NORA Symposium 2011: Achieving Impact Through Research and Partnerships, July 12-13, 2011, Cincinnati, Ohio. Cincinnati, OH: National Institute for Occupational Safety and Health, 2011 Jul; :35
The primary goal of the proposed project is to identify and develop ways in which the best current common gas metal arc welding practices may be selected to reduce worker exposure to welding fumes. The understanding of how process conditions influence fume profiles can significantly contribute to creating strategies for minimizing fume exposures and selecting engineering controls to avert adverse health effects. A welding chamber was designed and fabricated based on an American Welding Society chamber, and was adapted for use with a 102 mm filter holder and external monitors for ozone and total particulate matter. The welding piece is rotated with a motorized turntable, and flow was upward through a 102 mm electrets filter at 200 liters/min. The system was validated in the AWS specification test using mild steel axial spray mode with 100 percent CO2. Monitoring with both the DataRAM for TSP and a UV-ozone monitor, ozone was cleared in less than 2 minutes from the chamber, and TPM generally within 3 minutes after the arc time was completed.
Welding; Arc-welding; Gas-welders; Work-practices; Welders; Fumes; Employee-exposure; Exposure-levels; Metal-fumes; Metal-workers; Metals; Exposure-assessment; Exposure-chambers; Exposure-methods; Particulates; Monitoring-systems; Engineering-controls; Filters; Monitors
NORA Symposium 2011: Achieving Impact Through Research and Partnerships, July 12-13, 2011, Cincinnati, Ohio

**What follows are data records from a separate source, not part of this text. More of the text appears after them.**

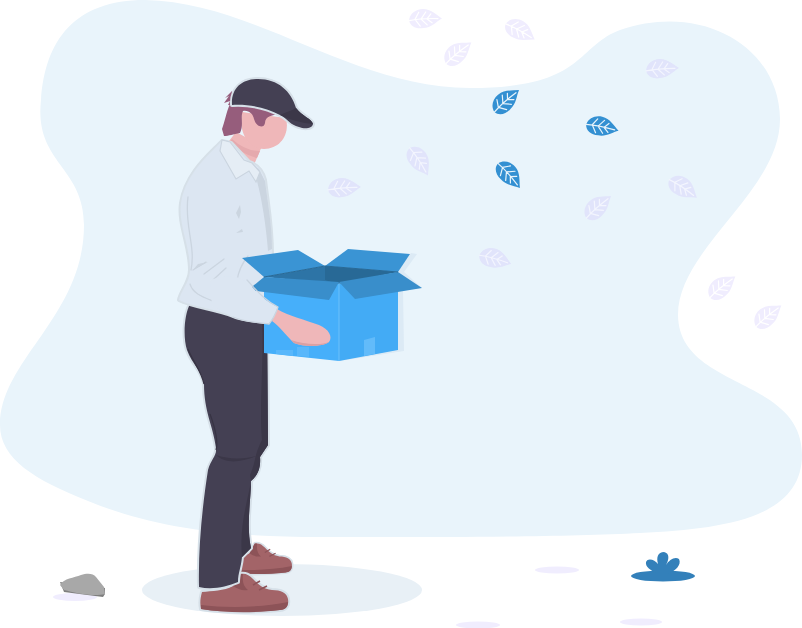
<!DOCTYPE html>
<html lang="en">
<head>
<meta charset="utf-8">
<title>Delivery man with an open box</title>
<style>
:root{
  --backdrop:#e9f4fb; --ground:#e8f0f6; --lilac:#f0edfe; --leaf-pale:#e1e4fb;
  --leaf-blue:#3490d2; --plant:#3380ba; --navy:#444053; --navy-dark:#3b3748;
  --shirt:#dce6f2; --shirt-shade:#cbd5e0; --skin:#efb7b9; --hair:#965d7c;
  --shoe:#a36468; --shoe-dark:#8d5358; --box:#46affa; --box-flap:#3a94d4;
  --box-inside:#2d74a6; --box-tape:#62bbfa; --rim:#d6e0e8; --stone:#a8a8a8;
}
html,body{margin:0;background:#fff;overflow:hidden}
svg{display:block;width:802px;height:628px}
.rim{stroke:var(--rim);stroke-width:4;stroke-linejoin:round;paint-order:stroke}
.navy{fill:var(--navy)}
.navy-dark{fill:var(--navy-dark)}
.shirt{fill:var(--shirt)}
.shade{fill:var(--shirt-shade)}
.crease{fill:none;stroke:var(--shirt-shade);stroke-width:1.3;stroke-linecap:round;stroke-linejoin:round}
.skin{fill:var(--skin)}
.hair{fill:var(--hair)}
.shoe{fill:var(--shoe)}
.shoe-dark{fill:var(--shoe-dark)}
.flap{fill:var(--box-flap)}
.pale{fill:var(--lilac);color:#fff}
.tinted{fill:var(--leaf-pale);color:#f3f5fe}
.blue{fill:var(--leaf-blue);color:#e9f4fb}
</style>
</head>
<body>
<svg viewBox="0 0 802 628" role="img" aria-label="A delivery man in a cap holds an open blue box while leaves drift by">
  <defs>
    <g id="leaf">
      <path d="M-16 1C-15-6-9-10-2-10C6-10 11-4 17 0C11 3 6 9-2 9C-9 10-15 7-16 1Z"/>
      <path d="M-16 1Q-4-1 13 0M-10 0L-6-7M-4 0L1-7M2 0L6-5M-10 0L-5 7M-4 0L2 6M2 0L7 4" fill="none" stroke="currentColor" stroke-width="1.2" stroke-linecap="round"/>
    </g>
    <g id="shoe">
      <path class="shoe rim" d="M2 10C0 17 0 22 1 27C25 31 55 30 80 28C87 27 89 23 88 17C87 11 81 8 72 8C63 7 58 2 53-3C49-7 46-9 40-8L33 4C24 9 12 9 2 10Z"/>
      <path class="shoe-dark" d="M1 23C25 26 58 26 88 20C88 25 85 28 80 28C55 31 25 31 1 27Z"/>
      <path class="shoe-dark" d="M33 4L40-8L43-8C42 0 44 5 48 8C42 9 38 7 33 4Z"/>
      <path d="M53 3L60-1M59 8L67 4" fill="none" stroke="var(--shoe-dark)" stroke-width="1.5"/>
    </g>
  </defs>

  <g id="backdrop">
    <path fill="var(--backdrop)" d="M41 100C45 40 75 0 145 0C255 2 350 87 470 88C585 88 575 47 620 30C700 2 779 45 780 119C780 192 678 248 678 315C679 390 802 376 802 455C802 518 724 529 640 533C550 538 375 537 320 537C220 537 152 527 88 501C35 480 0 459 0 425C0 360 84 316 84 225C84 166 34 163 41 100Z"/>
  </g>

  <g id="ground">
    <ellipse cx="282" cy="590" rx="140" ry="26" fill="var(--ground)"/>
    <g fill="var(--lilac)">
      <ellipse cx="557" cy="570" rx="22" ry="3.5"/>
      <ellipse cx="478" cy="625" rx="22" ry="3.5"/>
      <ellipse cx="641" cy="622" rx="21" ry="3.5"/>
      <ellipse cx="75" cy="597" rx="22" ry="4"/>
    </g>
  </g>

  <g id="stone">
    <path fill="#7f7f7f" d="M60 582L64 592L103 597L105 594L105 588Z"/>
    <path fill="var(--stone)" d="M60 585C64 578 74 578 81 575C87 573 93 573 96 577L104 587L105 594C93 597 75 593 64 590Z"/>
  </g>

  <g id="plant" fill="var(--plant)">
    <ellipse cx="663" cy="576" rx="32" ry="5.5"/>
    <path d="M657 574C651 570 645 567 646 562C648 557 655 560 658 564C656 557 658 552 664 552C670 553 669 560 666 565C669 560 675 556 679 559C682 565 675 571 668 574Z"/>
  </g>

  <g id="drifting-leaves">
    <g class="pale">
      <use href="#leaf" transform="translate(425 19) rotate(-2)"/>
      <use href="#leaf" transform="translate(520 31) rotate(30)"/>
      <use href="#leaf" transform="translate(458 53) rotate(-38)"/>
      <use href="#leaf" transform="translate(722 287) rotate(-38)"/>
      <use href="#leaf" transform="translate(768 316) rotate(-38)"/>
    </g>
    <g class="tinted">
      <use href="#leaf" transform="translate(662 69) rotate(-3)"/>
      <use href="#leaf" transform="translate(344 188) rotate(-3)"/>
      <use href="#leaf" transform="translate(419 161) rotate(58)"/>
      <use href="#leaf" transform="translate(598 207) rotate(-40)"/>
      <use href="#leaf" transform="translate(683 188) rotate(35)"/>
      <use href="#leaf" transform="translate(495 259) rotate(17)"/>
    </g>
    <g class="blue">
      <use href="#leaf" transform="translate(506 101) rotate(-40)"/>
      <use href="#leaf" transform="translate(602 127) rotate(13)"/>
      <use href="#leaf" transform="translate(509 175) rotate(50)"/>
    </g>
  </g>

  <g id="delivery-man">
    <g id="shoes">
      <use href="#shoe" transform="translate(224 550) scale(.77 .8)"/>
      <use href="#shoe" transform="translate(200 582)"/>
    </g>

    <g id="trousers">
      <path class="navy rim" d="M190 304C184 315 183 338 187 350C192 364 202 371 204 384C204 412 213 425 216 448C217 456 211 459 208 470C203 502 198 545 199 587C212 590 226 587 238 582C238 573 241 568 242 557L251 548C246 525 251 500 251 481C257 476 261 469 260 457L268 445L267 310Z"/>
      <path class="navy-dark" d="M262 322L267 322L268 445L260 457C261 469 257 476 251 481L250 475C256 462 254 455 262 440C259 410 264 360 262 322Z"/>
      <path class="navy-dark" d="M216 455C225 464 241 463 259 455C248 459 230 460 216 455Z"/>
      <path d="M251 481C248 500 239 525 242 557L251 548C246 525 251 500 251 481Z" class="navy-dark"/>
      <path d="M188 349C192 360 201 370 204 384M216 450C219 440 214 425 210 414" fill="none" stroke="#373343" stroke-width="1.2"/>
    </g>

    <g id="neck-and-face">
      <path class="skin" d="M236 132L262 146L253 167C243 158 235 148 229 141Z"/>
      <path d="M232 139Q245 151 260 151L257 158Q241 154 230 142Z" fill="#e5a9ad"/>
      <path class="skin" d="M242 112L286 118C290 135 280 149 264 149C249 149 238 134 242 112Z"/>
    </g>

    <g id="shirt">
      <path class="shirt rim" d="M222 141C211 153 186 172 181 203C178 225 190 245 190 270C190 282 180 292 179 300C193 307 216 309 233 316C244 321 257 320 269 323L278 306L264 292L272 255C272 225 268 205 265 180C262 168 255 164 249 162L231 143Z"/>
      <path class="shade" d="M249 163L259 169L265 181C268 205 272 225 272 249L268 251C266 225 262 200 257 181Z"/>
      <path d="M222 140L220 151L236 179L249 171L256 182L260 172L252 163L244 160L230 142Z" fill="#e5edf5" stroke="var(--shirt-shade)" stroke-width="1.2"/>
      <path class="crease" d="M188 197C184 225 196 246 191 270M193 270L206 262M204 274L224 259M214 279L226 268M248 256C240 266 238 273 237 281M190 284C193 294 203 297 215 302L234 316"/>
      <path class="shade" d="M240 205L236 213L239 219L241 212ZM242 229L236 233L243 232ZM193 270L208 262L198 264Z"/>
    </g>

    <g id="hair-and-cap">
      <path class="hair" d="M230 104C226 113 225 121 222 129L224 136C229 136 233 134 240 133C244 125 240 117 243 111C249 110 253 114 254 119C256 127 264 129 265 123C265 116 273 115 280 114L262 104Z"/>
      <path class="hair" d="M232 91L225 98L229 96L224 103L230 101L228 105L235 105Z"/>
      <path class="navy rim" d="M232 105C231 88 242 79 258 79C278 79 291 91 296 108C302 116 312 119 313 124C312 129 304 129 299 127C290 125 288 119 280 115C267 108 250 104 232 105Z"/>
      <path class="navy-dark" d="M280 115C286 112 291 111 296 108C302 116 312 119 313 124C302 123 290 120 280 115Z"/>
    </g>
  </g>

  <g id="open-box">
    <path d="M398 285L403 290L404 351L340 361L338 357L398 348Z" fill="#dceaf5"/>
    <path d="M411 253L417 254L404 272L422 288L414 289L397 272Z" fill="#dceaf5"/>
    <polygon fill="var(--box-inside)" points="264,277 325,266 398,272 338,284"/>
    <polygon fill="#286996" points="325,266 398,272 338,284 325,280"/>
    <polygon fill="var(--box)" points="264,277 339,284 339,361 264,353"/>
    <polygon fill="#43abf5" points="339,284 398,272 398,350 339,361"/>
    <path d="M339 283V361" stroke="#6cc0fb"/>
    <polygon fill="var(--box-tape)" points="364,340 375,337 375,354 364,356"/>
    <path fill="#59b7fb" d="M276 350H293V356L276 354ZM297 347H309V357L297 356Z"/>
    <polygon class="flap" points="242,258 298,250 325,266 264,277"/>
    <polygon class="flap" points="325,266 348,249 410,254 398,272"/>
    <polygon fill="#398ecb" points="264,277 339,282 329,300 248,290"/>
    <polygon fill="#398ecb" points="339,282 398,272 422,288 355,299"/>
    <path d="M264 277L325 266L398 272" fill="none" stroke="#286996"/>
  </g>

  <g id="arm">
    <path class="skin" d="M277 309C288 316 306 320 319 325C329 329 333 337 329 342C322 347 304 347 294 343C285 334 279 326 272 321Z"/>
    <path d="M294 343C304 347 322 347 329 342C323 345 304 345 291 340Z" fill="#dba0a3"/>
    <path class="shirt" d="M210 281C219 275 238 274 248 283C256 290 261 299 278 307C276 313 273 319 269 324C257 322 244 322 233 317L212 306Z"/>
    <path class="crease" d="M247 280C255 288 261 298 278 307C276 313 273 319 269 324C257 322 244 322 233 317"/>
  </g>
</svg>
</body>
</html>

Page last reviewed: September 2, 2020
Content source: National Institute for Occupational Safety and Health Education and Information Division